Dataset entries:

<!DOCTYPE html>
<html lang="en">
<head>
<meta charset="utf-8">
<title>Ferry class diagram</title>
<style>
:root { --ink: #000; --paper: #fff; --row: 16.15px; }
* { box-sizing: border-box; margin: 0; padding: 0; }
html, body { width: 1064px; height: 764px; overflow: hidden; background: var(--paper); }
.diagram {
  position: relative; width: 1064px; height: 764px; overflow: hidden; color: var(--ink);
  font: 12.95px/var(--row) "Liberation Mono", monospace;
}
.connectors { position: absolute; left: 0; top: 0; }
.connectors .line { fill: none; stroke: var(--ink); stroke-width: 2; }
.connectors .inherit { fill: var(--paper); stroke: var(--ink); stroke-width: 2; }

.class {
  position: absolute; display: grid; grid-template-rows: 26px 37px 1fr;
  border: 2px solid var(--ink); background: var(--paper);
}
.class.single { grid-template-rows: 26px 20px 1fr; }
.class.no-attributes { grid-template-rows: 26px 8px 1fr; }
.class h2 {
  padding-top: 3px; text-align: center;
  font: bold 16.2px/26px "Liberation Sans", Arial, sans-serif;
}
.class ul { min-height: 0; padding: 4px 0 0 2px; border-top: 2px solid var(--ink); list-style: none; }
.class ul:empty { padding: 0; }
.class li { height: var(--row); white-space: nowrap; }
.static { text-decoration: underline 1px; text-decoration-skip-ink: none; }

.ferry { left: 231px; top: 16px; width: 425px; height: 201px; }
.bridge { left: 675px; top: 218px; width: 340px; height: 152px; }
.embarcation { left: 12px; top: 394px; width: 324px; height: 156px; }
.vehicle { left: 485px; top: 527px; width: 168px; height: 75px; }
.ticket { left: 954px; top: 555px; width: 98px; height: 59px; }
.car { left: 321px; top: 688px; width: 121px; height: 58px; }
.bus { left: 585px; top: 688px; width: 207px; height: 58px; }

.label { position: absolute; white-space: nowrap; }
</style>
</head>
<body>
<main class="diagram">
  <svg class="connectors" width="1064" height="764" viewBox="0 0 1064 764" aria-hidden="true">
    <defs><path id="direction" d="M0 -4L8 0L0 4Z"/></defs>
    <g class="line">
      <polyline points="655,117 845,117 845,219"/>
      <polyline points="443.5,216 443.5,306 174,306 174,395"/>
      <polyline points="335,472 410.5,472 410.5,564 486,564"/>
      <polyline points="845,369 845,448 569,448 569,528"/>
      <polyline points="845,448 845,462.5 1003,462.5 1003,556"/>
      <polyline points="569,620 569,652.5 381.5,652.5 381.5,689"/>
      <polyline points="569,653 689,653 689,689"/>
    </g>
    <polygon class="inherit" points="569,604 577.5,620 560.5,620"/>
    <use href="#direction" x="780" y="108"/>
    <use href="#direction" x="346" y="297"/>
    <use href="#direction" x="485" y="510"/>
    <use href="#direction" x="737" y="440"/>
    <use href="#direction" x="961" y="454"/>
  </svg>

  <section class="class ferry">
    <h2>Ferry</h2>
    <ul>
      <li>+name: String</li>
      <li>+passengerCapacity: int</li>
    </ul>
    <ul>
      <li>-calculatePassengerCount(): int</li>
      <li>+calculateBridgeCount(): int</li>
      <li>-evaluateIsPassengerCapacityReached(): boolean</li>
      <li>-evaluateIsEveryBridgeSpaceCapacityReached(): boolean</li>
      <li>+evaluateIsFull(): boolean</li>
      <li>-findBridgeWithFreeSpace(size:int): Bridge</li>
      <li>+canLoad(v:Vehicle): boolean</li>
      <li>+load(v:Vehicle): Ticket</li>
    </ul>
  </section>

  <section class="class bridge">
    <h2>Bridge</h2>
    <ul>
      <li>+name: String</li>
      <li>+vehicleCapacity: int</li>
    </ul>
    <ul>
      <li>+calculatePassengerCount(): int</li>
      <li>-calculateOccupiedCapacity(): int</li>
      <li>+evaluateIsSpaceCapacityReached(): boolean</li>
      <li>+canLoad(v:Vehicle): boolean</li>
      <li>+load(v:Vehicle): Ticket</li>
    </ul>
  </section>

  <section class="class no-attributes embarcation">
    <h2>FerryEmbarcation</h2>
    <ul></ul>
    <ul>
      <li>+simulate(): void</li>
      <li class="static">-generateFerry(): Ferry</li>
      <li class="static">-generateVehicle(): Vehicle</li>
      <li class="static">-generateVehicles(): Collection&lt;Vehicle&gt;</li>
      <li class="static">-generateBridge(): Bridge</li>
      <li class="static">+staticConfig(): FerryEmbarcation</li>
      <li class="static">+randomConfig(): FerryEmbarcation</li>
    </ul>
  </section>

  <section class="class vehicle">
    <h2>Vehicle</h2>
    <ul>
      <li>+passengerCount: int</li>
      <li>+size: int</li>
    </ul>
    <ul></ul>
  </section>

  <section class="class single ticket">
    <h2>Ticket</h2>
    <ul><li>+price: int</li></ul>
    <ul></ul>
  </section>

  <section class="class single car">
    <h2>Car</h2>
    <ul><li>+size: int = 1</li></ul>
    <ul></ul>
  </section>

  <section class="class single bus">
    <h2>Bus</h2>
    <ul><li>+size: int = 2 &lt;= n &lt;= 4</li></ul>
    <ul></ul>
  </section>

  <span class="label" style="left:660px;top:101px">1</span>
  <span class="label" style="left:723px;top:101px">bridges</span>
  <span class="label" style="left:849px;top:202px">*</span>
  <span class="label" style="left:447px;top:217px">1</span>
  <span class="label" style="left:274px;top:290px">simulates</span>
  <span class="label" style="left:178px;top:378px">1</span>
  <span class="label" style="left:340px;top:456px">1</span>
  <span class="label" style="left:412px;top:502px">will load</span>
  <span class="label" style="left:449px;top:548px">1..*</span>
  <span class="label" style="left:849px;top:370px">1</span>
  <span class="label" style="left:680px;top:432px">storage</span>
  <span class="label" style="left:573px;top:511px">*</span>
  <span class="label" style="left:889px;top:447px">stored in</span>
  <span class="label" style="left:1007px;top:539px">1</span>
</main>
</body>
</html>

_EXERCISE INSTRUCTIONS:_
The answer should be a single number: how many lines in the records contain "static".

_TASK SOLUTION:_
7